|The Palmer Chapel Methodist Church in Cataloochee was built in 1898 on land deeded by Mary Ann Palmer. Photo by Sue Wasserman.|
There’s something about being in a history-filled place that sparks my imagination, transforming what might be a boring sidenote in a static textbook into a voyage of deepest curiosity.
I was hungry for just such a voyage when I wandered into the Cataloochee Valley to see the elk bugling. The only thing I knew beforehand was that the valley had been a thriving community until the land was earmarked as part of the future national park and residents were asked to leave.
Having experienced the winding, rutted road that made entry into the park challenging, I wondered about the hardy souls that called this valley home. I applauded the decisionmakers who chose to preserve structures, allowing people like me to wonder as I wandered and attempt to put myself in their shoes.
As I stood in the entry to the church, I tried to imagine what Sunday churchgoers wore, whether sermons inspired or coaxed remorse and heartburn. In my mind’s eye, I visualized boisterous picnics that followed services, sensing elder parishioners sat shaded beneath the great maple tree behind the building as high-spirited youth ran through the fields, overjoyed to be free from their pew-enforced silence.
|The two-room Beech Grove School was built in Cataloochee in 1901 and served as the only school for the community. Photo by Sue Wasserman.|
I lingered in the two-room schoolhouse, wondering what a typical day looked like, curious about how many children attended and what lessons were considered most important. Given time constraints, I didn’t get to explore the other buildings during this visit.
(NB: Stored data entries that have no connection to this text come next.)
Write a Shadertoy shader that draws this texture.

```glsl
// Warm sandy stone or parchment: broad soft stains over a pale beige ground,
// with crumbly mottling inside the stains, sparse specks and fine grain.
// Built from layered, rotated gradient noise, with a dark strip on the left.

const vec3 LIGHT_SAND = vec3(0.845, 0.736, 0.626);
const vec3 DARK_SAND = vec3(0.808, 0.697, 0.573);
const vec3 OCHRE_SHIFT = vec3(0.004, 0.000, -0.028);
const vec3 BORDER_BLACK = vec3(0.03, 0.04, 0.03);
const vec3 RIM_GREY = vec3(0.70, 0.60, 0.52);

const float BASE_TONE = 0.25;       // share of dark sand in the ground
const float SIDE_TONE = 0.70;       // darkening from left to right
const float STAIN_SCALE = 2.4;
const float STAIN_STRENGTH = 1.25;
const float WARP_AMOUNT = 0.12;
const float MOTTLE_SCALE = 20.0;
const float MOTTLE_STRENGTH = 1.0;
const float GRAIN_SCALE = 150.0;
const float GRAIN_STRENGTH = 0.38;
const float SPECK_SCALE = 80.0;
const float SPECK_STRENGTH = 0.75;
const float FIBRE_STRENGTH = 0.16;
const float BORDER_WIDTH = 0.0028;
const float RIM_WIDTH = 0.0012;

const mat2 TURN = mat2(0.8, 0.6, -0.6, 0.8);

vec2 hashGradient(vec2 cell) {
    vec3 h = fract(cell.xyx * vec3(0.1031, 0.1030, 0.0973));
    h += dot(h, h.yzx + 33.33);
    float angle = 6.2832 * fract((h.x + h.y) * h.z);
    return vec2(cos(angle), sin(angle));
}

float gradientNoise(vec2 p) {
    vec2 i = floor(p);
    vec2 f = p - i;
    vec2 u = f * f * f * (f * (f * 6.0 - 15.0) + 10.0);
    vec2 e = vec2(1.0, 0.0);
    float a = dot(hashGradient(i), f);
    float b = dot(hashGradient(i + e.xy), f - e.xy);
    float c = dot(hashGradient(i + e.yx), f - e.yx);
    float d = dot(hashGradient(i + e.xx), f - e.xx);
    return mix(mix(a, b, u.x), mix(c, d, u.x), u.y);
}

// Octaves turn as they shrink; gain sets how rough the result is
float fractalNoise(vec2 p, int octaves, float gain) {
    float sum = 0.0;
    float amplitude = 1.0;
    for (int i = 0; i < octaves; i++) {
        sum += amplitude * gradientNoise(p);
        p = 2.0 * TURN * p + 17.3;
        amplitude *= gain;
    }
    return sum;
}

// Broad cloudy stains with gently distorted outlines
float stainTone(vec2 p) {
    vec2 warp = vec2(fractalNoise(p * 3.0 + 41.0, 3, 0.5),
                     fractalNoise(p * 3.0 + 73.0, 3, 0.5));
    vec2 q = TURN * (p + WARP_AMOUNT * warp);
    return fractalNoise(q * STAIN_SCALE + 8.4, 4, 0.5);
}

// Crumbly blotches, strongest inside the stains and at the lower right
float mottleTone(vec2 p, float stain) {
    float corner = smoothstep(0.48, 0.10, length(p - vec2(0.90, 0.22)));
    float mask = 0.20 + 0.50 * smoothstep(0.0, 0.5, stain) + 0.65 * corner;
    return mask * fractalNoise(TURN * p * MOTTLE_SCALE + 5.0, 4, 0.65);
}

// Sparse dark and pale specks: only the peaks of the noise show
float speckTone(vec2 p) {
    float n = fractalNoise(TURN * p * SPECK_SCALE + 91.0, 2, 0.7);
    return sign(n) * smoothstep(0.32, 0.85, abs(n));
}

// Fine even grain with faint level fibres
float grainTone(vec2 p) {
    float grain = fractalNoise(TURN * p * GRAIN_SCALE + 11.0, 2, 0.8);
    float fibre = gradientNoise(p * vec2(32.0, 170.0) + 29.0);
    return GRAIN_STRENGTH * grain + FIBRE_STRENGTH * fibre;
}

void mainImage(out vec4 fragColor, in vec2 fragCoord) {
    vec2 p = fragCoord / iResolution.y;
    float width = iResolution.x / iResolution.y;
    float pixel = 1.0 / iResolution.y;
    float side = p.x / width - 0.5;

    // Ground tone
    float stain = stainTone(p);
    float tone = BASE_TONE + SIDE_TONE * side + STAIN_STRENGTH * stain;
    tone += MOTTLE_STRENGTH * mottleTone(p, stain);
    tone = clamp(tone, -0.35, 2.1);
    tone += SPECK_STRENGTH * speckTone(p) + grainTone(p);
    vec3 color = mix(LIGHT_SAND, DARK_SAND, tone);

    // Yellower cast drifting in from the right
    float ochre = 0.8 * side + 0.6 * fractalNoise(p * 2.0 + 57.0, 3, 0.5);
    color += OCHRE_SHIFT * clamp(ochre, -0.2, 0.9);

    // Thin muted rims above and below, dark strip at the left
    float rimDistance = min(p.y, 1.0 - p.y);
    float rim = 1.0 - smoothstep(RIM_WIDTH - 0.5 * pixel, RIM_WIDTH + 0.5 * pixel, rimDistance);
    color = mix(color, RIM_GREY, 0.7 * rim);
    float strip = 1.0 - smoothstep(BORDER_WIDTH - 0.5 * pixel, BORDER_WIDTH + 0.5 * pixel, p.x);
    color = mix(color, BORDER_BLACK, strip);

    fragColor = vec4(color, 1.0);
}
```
I have promised myself to remedy that soon, hopefully in the spring if I get to take my place as writer-in-residence.
I have often been guilty of skipping historical markers and landmarks, something I am eager to change. Clearly, there are ample opportunities scattered across the Smokies. While there’s no doubt nature will always play the starring role in my adventures here, I realize there’s something to be said for expanding my horizons, too. I have this sense that the more I explore this region’s rich history, the more I just might inspire my own history-in-the-making.
Sue Wasserman is the author of A Moment’s Notice and Walk with Me: Exploring Nature’s Wisdom. She has also written for the New York Times and Southern Living. She currently lives in North Carolina.